WORK INSTRUCTION
Find all lines in the listing that include the word "text", then copy them.

(ENTRIES SHOWN)

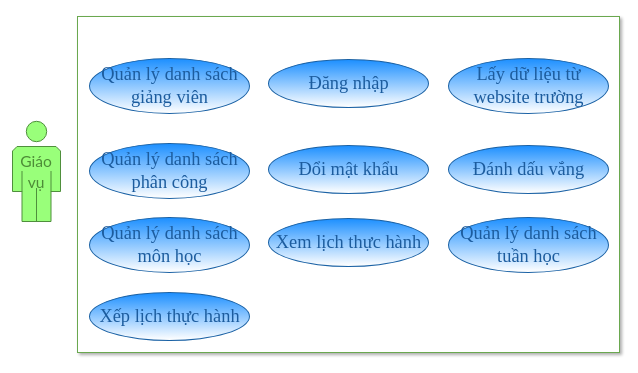
<!DOCTYPE html>
<html lang="vi">
<head>
<meta charset="utf-8">
<title>Sơ đồ ca sử dụng: Giáo vụ</title>
<style>
  :root {
    --paper: #ffffff;
    --frame: #6aa84f;
    --shadow: rgba(0, 0, 0, .32);
    --actor-fill: #99ff7a;
    --actor-line: #4f8f3c;
    --actor-text: #4d8c37;
    --case-top: #1e90ff;
    --case-bottom: #ffffff;
    --case-line: #1b62a5;
    --case-text: #1c5c9e;
  }
  * { box-sizing: border-box; margin: 0; padding: 0; }
  html, body { width: 638px; height: 373px; overflow: hidden; background: var(--paper); }
  .diagram { position: relative; width: 638px; height: 373px; }

  .system {
    position: absolute; left: 77px; top: 16px; width: 543px; height: 337px;
    border: 1px solid var(--frame);
    background: var(--paper);
    box-shadow: 2px 2px 3px var(--shadow);
  }

  .actor { position: absolute; left: 8px; top: 118px; width: 58px; height: 108px; }
  .actor svg { display: block; fill: var(--actor-fill); stroke: var(--actor-line); }
  .actor-name {
    position: absolute; left: 0; top: 33px; width: 56px;
    font: 15.6px/21px Lato, "Open Sans", sans-serif;
    color: var(--actor-text); text-align: center;
  }

  .use-cases { list-style: none; }
  .use-case {
    position: absolute; left: var(--x); top: var(--y);
    width: 161px; height: 49px;
    display: flex; align-items: center; justify-content: center;
    border: 1px solid var(--case-line); border-radius: 50%;
    background: linear-gradient(var(--case-top), var(--case-bottom));
    font: 18.4px/23px "Liberation Serif", "Noto Serif", serif;
    color: var(--case-text); text-align: center; white-space: nowrap;
  }
  .two-line { height: 56px; }
  .left { --x: 89px; }
  .middle { --x: 268px; }
  .right { --x: 448px; }
</style>
</head>
<body>
<main class="diagram">
  <div class="actor">
    <svg width="58" height="108" viewBox="8 118 58 108" aria-hidden="true">
      <circle cx="36.5" cy="131.5" r="10.2"/>
      <path d="M17 146.5H56L60.5 151V191.5H51V221.5H22V191.5H12.5V151Z"/>
      <path fill="none" d="M22 171V192M51 171V192M36.5 188V221"/>
    </svg>
    <p class="actor-name">Giáo<br>vụ</p>
  </div>

  <section class="system" aria-label="Hệ thống"></section>

  <ul class="use-cases">
    <li class="use-case two-line left" style="--y:58px">Quản lý danh sách<br>giảng viên</li>
    <li class="use-case two-line left" style="--y:143px">Quản lý danh sách<br>phân công</li>
    <li class="use-case two-line left" style="--y:217px">Quản lý danh sách<br>môn học</li>
    <li class="use-case left" style="--y:292px">Xếp lịch thực hành</li>

    <li class="use-case middle" style="--y:59px">Đăng nhập</li>
    <li class="use-case middle" style="--y:145px">Đổi mật khẩu</li>
    <li class="use-case middle" style="--y:218px">Xem lịch thực hành</li>

    <li class="use-case two-line right" style="--y:58px">Lấy dữ liệu từ<br>website trường</li>
    <li class="use-case right" style="--y:145px">Đánh dấu vắng</li>
    <li class="use-case two-line right" style="--y:217px">Quản lý danh sách<br>tuần học</li>
  </ul>
</main>
</body>
</html>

(End ENTRIES SHOWN)

EXERCISE ANSWER
    --actor-text: #4d8c37;
    --case-text: #1c5c9e;
    color: var(--actor-text); text-align: center;
    color: var(--case-text); text-align: center; white-space: nowrap;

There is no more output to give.